### [EXERCISE DESCRIPTION]
An exact restatement is required. Cover only the lines of the records from the first through the line with "43C248 43 257", and skip pictures.

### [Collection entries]

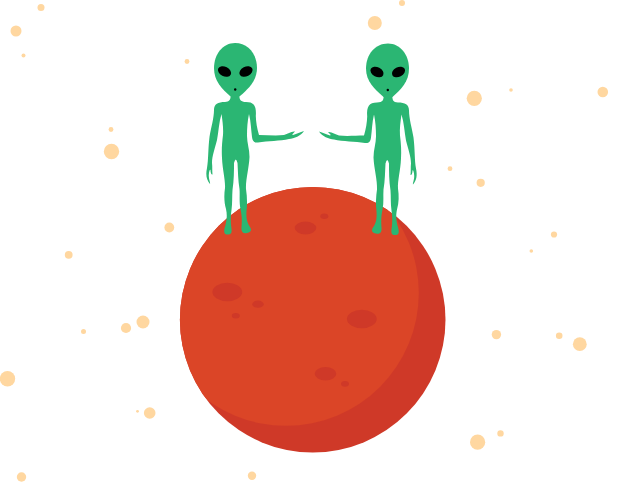
<!DOCTYPE html>
<html lang="en">
<head>
<meta charset="utf-8">
<title>Two aliens on a red planet</title>
<style>
:root {
  --space: #ffffff;
  --star: #ffd7a0;
  --planet: #db4527;
  --planet-shade: #cf3928;
  --alien: #2bb673;
  --ink: #000000;
}
html, body { margin: 0; background: var(--space); overflow: hidden; }
.scene { display: block; width: 625px; height: 482px; }
.stars { fill: var(--star); }
.planet-dark, .craters { fill: var(--planet-shade); }
.planet-light { fill: var(--planet); }
.skin { fill: var(--alien); }
.features { fill: var(--ink); }
</style>
</head>
<body>
<svg class="scene" viewBox="0 0 625 482" role="img" aria-label="Two green aliens reaching towards each other on a red planet among stars">
  <defs>
    <clipPath id="planet-disc"><circle cx="312.7" cy="319.7" r="132.8"/></clipPath>
    <g id="alien">
      <g class="skin">
        <path d="M235 43C248 43 257 54 257 68C257 81 248 89 240 96Q235 99 230 96C222 89 214 81 214 68C214 54 223 43 235 43Z"/>
        <path d="M230.500 94C231 99 230 102 225 102C218 102 214 104 214 110C214 118 211 128 209.500 137C208 149 208.500 160 207 168C205.500 175 206.500 180 210 184C210.600 183 208.500 179 208.800 175C209 171 210 169 210.500 170C210.500 173 211.500 175 212.500 174.500C212 170 212.500 167 212 163C212 156 215 148 217 140C218.500 132 219 122 221.500 114C222.500 121 223.500 128 223 135C222 143 221.500 150 222 158C222.500 170 225.500 180 225 188C224 195 224 202 226 209C227.500 216 226.500 220 225.500 225C224 230 223 234 227 234.500C231 235 232 233 231.500 229C230.500 222 230.500 216 231.500 210C232.500 203 232 196 232.500 190C234 180 234 171 234 163Q235.800 156 237.500 163C238 172 238 180 239.500 189C240 195 239 202 240.500 209C242 216 242 221 241.500 227C241 232 243 234 247 233C251 232.500 252 230 250 227C247 223 246 218 246.500 211C247.500 203 247 196 246 189C245.500 180 249 168 249.500 157C249.500 149 247 143 247 136C247 128 247.500 121 249 114C251 122 251 130 252 137C252.500 141 254 143 258 142.500C268 141 280 141 289 139C294 138.500 301 136 304 131C300 132 297 134 293 135C291 134.500 294 133 295 131.500C291 131 288 134 284 135C276 136 267 135 259 135C257 128 256 122 255.800 116C256.500 106 254 102 246 102C240 102 239 99 239.500 94Z"/>
      </g>
      <g class="features">
        <ellipse cx="224.500" cy="71.500" rx="7" ry="4.800" transform="rotate(28 224.500 71.500)"/>
        <ellipse cx="246" cy="71.500" rx="7" ry="4.800" transform="rotate(-28 246 71.500)"/>
        <circle cx="235.200" cy="89.500" r="1.200"/>
      </g>
    </g>
  </defs>

  <g class="stars">
    <circle cx="41" cy="7.500" r="3.500"/>
    <circle cx="16" cy="31" r="5.500"/>
    <circle cx="23.500" cy="55.500" r="2"/>
    <circle cx="187" cy="61.500" r="2.400"/>
    <circle cx="111" cy="129.500" r="2.400"/>
    <circle cx="111.500" cy="151.500" r="7.700"/>
    <circle cx="169.300" cy="227.500" r="4.900"/>
    <circle cx="68.700" cy="254.800" r="3.900"/>
    <circle cx="143" cy="322" r="6.500"/>
    <circle cx="126" cy="328" r="5.100"/>
    <circle cx="83.500" cy="331.500" r="2.500"/>
    <circle cx="7.500" cy="378.700" r="7.700"/>
    <circle cx="137.500" cy="411.300" r="1.400"/>
    <circle cx="149.700" cy="413" r="5.800"/>
    <circle cx="21.500" cy="477" r="4.700"/>
    <circle cx="252" cy="475.700" r="4.200"/>
    <circle cx="402" cy="3" r="3"/>
    <circle cx="374.800" cy="23" r="7"/>
    <circle cx="474.300" cy="98.300" r="7.600"/>
    <circle cx="511" cy="90" r="1.800"/>
    <circle cx="602.800" cy="92" r="5.300"/>
    <circle cx="450" cy="168.700" r="2.400"/>
    <circle cx="480.700" cy="182.800" r="4.100"/>
    <circle cx="554" cy="234.500" r="3.100"/>
    <circle cx="531.300" cy="251" r="1.800"/>
    <circle cx="496.400" cy="334.600" r="4.700"/>
    <circle cx="559.200" cy="335.700" r="3.300"/>
    <circle cx="579.800" cy="344.200" r="6.900"/>
    <circle cx="477.600" cy="442.200" r="7.600"/>
    <circle cx="500.500" cy="433.400" r="3.200"/>
  </g>

  <g class="planet">
    <circle class="planet-dark" cx="312.700" cy="319.700" r="132.800"/>
    <circle class="planet-light" cx="286" cy="293" r="132.800" clip-path="url(#planet-disc)"/>
    <g class="craters">
      <ellipse cx="305.500" cy="228" rx="10.800" ry="6.400"/>
      <ellipse cx="324.300" cy="216.300" rx="4" ry="2.700"/>
      <ellipse cx="227.300" cy="292" rx="14.900" ry="9.200"/>
      <ellipse cx="258" cy="304.200" rx="5.700" ry="3.600"/>
      <ellipse cx="235.800" cy="315.800" rx="4" ry="2.700"/>
      <ellipse cx="361.800" cy="319" rx="14.900" ry="9.200"/>
      <ellipse cx="325.500" cy="373.800" rx="10.800" ry="6.700"/>
      <ellipse cx="345" cy="383.800" rx="4" ry="2.900"/>
    </g>
  </g>

  <use href="#alien"/>
  <use href="#alien" transform="translate(623 0.5) scale(-1 1)"/>
</svg>
</body>
</html>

### [FINISHED TASK]
<!DOCTYPE html>
<html lang="en">
<head>
<meta charset="utf-8">
<title>Two aliens on a red planet</title>
<style>
:root {
  --space: #ffffff;
  --star: #ffd7a0;
  --planet: #db4527;
  --planet-shade: #cf3928;
  --alien: #2bb673;
  --ink: #000000;
}
html, body { margin: 0; background: var(--space); overflow: hidden; }
.scene { display: block; width: 625px; height: 482px; }
.stars { fill: var(--star); }
.planet-dark, .craters { fill: var(--planet-shade); }
.planet-light { fill: var(--planet); }
.skin { fill: var(--alien); }
.features { fill: var(--ink); }
</style>
</head>
<body>
<svg class="scene" viewBox="0 0 625 482" role="img" aria-label="Two green aliens reaching towards each other on a red planet among stars">
  <defs>
    <clipPath id="planet-disc"><circle cx="312.7" cy="319.7" r="132.8"/></clipPath>
    <g id="alien">
      <g class="skin">
        <path d="M235 43C248 43 257 54 257 68C257 81 248 89 240 96Q235 99 230 96C222 89 214 81 214 68C214 54 223 43 235 43Z"/>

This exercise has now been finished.